In the nearly 18 years that I have been actively negotiating on behalf of buyers and sellers in the Lake Oroville real estate market, I have been involved in numerous transactions involving property located in the Kelly Ridge Subdivision.

 For those of you unfamiliar with Kelly Ridge, it is a nice community overlooking Lake Oroville and Bidwell Marina; with a 9 hole golf course intertwined among many of the homes. For the most part it is a quiet neighborhood and pride of ownership is evident as you drive through the community’s winding roads.

As with nearly all subdivisions of this nature, there is an active homeowners’ association (HOA) there, as well as a document called Conditions, Covenants, and Restrictions. (CC&R’s) recorded on each lot in the subdivsion.
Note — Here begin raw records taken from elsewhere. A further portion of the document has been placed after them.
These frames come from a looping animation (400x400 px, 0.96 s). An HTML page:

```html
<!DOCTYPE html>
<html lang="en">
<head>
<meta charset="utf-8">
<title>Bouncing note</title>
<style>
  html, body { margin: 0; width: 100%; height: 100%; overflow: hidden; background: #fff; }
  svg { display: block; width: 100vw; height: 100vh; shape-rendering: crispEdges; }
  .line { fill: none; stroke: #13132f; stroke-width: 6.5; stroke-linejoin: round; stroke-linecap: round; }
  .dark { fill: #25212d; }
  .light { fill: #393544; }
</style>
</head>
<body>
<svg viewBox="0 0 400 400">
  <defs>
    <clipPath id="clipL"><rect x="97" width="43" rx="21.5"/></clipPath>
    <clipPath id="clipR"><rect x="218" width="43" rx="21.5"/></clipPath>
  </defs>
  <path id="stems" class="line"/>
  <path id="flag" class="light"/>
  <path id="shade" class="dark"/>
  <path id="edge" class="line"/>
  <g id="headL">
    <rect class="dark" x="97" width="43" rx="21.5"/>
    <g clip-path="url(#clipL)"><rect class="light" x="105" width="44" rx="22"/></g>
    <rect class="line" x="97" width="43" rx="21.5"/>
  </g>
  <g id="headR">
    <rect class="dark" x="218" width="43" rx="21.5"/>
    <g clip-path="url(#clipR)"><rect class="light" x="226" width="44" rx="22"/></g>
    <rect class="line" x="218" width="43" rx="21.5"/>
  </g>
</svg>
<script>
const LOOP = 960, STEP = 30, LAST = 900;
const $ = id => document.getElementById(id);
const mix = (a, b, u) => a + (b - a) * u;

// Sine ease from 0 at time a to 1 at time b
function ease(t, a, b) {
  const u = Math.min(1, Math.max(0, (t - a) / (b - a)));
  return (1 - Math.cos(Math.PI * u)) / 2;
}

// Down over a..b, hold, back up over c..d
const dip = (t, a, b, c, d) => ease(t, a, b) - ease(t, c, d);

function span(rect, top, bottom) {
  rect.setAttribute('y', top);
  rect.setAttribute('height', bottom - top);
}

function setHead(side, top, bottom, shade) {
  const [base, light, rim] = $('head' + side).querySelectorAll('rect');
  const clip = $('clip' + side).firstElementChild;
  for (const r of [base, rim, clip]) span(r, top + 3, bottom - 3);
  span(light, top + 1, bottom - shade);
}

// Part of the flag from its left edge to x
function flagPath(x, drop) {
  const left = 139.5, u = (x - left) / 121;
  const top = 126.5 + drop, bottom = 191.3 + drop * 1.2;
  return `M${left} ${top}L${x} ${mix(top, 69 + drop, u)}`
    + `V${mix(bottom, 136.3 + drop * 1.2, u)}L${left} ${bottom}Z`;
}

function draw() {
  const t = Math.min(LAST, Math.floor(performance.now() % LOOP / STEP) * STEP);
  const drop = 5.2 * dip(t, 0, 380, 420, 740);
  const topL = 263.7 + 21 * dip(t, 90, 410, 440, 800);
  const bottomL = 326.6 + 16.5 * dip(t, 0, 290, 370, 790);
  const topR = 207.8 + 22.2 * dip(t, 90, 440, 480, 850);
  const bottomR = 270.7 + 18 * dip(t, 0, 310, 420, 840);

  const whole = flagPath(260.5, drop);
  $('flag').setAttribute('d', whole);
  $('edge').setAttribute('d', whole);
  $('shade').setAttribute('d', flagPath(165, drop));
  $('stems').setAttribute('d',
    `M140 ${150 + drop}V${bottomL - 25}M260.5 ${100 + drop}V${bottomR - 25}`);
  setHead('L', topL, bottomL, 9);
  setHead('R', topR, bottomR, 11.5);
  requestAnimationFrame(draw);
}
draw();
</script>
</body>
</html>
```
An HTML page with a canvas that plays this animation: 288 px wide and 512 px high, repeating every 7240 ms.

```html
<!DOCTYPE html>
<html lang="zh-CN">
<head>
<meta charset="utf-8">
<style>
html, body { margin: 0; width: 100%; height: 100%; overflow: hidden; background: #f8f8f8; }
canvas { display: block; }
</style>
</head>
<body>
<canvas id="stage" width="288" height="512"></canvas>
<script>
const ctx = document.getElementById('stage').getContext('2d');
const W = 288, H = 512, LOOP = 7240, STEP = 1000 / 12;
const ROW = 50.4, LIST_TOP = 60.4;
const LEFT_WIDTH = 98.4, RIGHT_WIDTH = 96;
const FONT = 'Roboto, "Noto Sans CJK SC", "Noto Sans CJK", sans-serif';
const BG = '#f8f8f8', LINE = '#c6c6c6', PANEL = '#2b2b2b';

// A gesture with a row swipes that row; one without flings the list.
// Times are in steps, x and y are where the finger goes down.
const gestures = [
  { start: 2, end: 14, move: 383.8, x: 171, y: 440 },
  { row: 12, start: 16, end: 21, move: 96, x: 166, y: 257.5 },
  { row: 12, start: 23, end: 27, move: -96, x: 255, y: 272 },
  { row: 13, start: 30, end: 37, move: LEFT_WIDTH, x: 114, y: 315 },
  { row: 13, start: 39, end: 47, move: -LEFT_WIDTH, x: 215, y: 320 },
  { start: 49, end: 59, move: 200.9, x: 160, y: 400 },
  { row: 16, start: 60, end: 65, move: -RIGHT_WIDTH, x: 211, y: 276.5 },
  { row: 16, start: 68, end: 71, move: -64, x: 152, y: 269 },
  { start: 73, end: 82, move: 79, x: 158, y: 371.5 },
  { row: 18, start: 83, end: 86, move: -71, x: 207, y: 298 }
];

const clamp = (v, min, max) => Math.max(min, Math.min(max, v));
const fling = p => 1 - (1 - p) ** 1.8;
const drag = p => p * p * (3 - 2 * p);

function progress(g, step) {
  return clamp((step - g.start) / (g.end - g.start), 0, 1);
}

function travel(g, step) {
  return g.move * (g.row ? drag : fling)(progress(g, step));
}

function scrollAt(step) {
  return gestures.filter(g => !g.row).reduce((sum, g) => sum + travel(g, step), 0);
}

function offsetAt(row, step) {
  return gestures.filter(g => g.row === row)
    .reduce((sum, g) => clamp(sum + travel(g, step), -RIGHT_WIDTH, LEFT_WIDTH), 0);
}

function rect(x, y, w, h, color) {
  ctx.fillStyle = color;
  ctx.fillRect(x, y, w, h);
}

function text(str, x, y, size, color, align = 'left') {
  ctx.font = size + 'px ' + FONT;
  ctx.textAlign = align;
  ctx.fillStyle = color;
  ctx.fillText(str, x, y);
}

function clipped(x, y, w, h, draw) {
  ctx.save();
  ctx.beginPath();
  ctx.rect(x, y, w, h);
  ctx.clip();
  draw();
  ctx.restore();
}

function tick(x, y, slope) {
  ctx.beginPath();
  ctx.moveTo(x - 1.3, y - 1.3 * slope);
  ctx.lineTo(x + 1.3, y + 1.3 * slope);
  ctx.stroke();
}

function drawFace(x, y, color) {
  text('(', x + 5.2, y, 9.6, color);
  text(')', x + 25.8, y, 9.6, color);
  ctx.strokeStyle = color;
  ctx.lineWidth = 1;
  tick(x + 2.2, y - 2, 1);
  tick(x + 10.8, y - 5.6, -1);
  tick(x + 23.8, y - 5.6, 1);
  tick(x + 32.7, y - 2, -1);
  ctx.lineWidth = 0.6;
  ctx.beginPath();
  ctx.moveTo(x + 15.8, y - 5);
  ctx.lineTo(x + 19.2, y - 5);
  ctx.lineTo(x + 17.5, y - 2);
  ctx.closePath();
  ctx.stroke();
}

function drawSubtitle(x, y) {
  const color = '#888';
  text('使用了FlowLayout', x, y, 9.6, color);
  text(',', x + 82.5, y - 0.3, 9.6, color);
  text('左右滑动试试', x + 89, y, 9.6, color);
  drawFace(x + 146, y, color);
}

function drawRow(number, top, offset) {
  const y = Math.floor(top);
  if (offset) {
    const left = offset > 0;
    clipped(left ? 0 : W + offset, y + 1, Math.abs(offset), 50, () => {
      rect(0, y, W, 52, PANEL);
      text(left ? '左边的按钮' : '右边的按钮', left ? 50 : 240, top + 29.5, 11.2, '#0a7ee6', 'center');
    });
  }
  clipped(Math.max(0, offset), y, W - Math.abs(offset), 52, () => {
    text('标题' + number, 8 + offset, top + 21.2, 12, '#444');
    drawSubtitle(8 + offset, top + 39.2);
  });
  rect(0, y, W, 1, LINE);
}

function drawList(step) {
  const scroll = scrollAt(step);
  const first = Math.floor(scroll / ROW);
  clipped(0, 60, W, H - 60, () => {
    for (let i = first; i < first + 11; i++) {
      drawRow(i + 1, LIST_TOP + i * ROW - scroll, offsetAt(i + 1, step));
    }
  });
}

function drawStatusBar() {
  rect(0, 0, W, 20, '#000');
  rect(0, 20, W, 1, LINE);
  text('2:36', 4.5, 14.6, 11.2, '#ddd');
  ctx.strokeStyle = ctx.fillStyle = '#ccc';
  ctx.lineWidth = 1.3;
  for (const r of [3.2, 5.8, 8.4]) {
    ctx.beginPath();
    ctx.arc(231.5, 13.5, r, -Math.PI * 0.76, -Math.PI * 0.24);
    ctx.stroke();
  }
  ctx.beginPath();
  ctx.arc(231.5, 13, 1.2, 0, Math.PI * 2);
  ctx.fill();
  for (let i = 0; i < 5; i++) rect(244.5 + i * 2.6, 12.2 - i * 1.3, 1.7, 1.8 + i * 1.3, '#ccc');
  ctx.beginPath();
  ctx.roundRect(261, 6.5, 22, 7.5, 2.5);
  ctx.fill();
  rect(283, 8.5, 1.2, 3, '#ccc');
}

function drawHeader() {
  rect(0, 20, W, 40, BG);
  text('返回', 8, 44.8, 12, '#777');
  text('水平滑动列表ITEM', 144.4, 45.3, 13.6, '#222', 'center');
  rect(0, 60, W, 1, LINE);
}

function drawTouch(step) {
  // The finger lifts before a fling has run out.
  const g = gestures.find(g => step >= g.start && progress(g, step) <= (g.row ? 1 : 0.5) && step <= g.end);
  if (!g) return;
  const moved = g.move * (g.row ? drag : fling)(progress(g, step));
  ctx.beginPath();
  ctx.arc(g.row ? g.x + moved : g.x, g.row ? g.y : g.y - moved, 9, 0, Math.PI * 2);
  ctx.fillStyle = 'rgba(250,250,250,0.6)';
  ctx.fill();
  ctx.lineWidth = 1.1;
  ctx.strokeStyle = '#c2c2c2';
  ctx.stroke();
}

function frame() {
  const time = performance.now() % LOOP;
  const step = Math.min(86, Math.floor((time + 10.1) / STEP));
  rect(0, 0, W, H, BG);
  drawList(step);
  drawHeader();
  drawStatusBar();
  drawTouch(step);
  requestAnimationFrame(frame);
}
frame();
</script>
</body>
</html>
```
These CC&R’s are basically a set of rules established as a means of insuring a certain conformity among the homes in the subdivision, which in turn protects the integrity of the subdivision and helps in maintaining property values. For example, most CC& R’s that I have read over the years set minimum lot sizes, minimum square footage requirements, prohibit livestock, require that your RV be parked out of view of the street, and so on. For the most part, the CC&R’s in this area are not as restrictive as they are in the more urban areas, but are just restrictive enough to do the job they were intended to do. Continue reading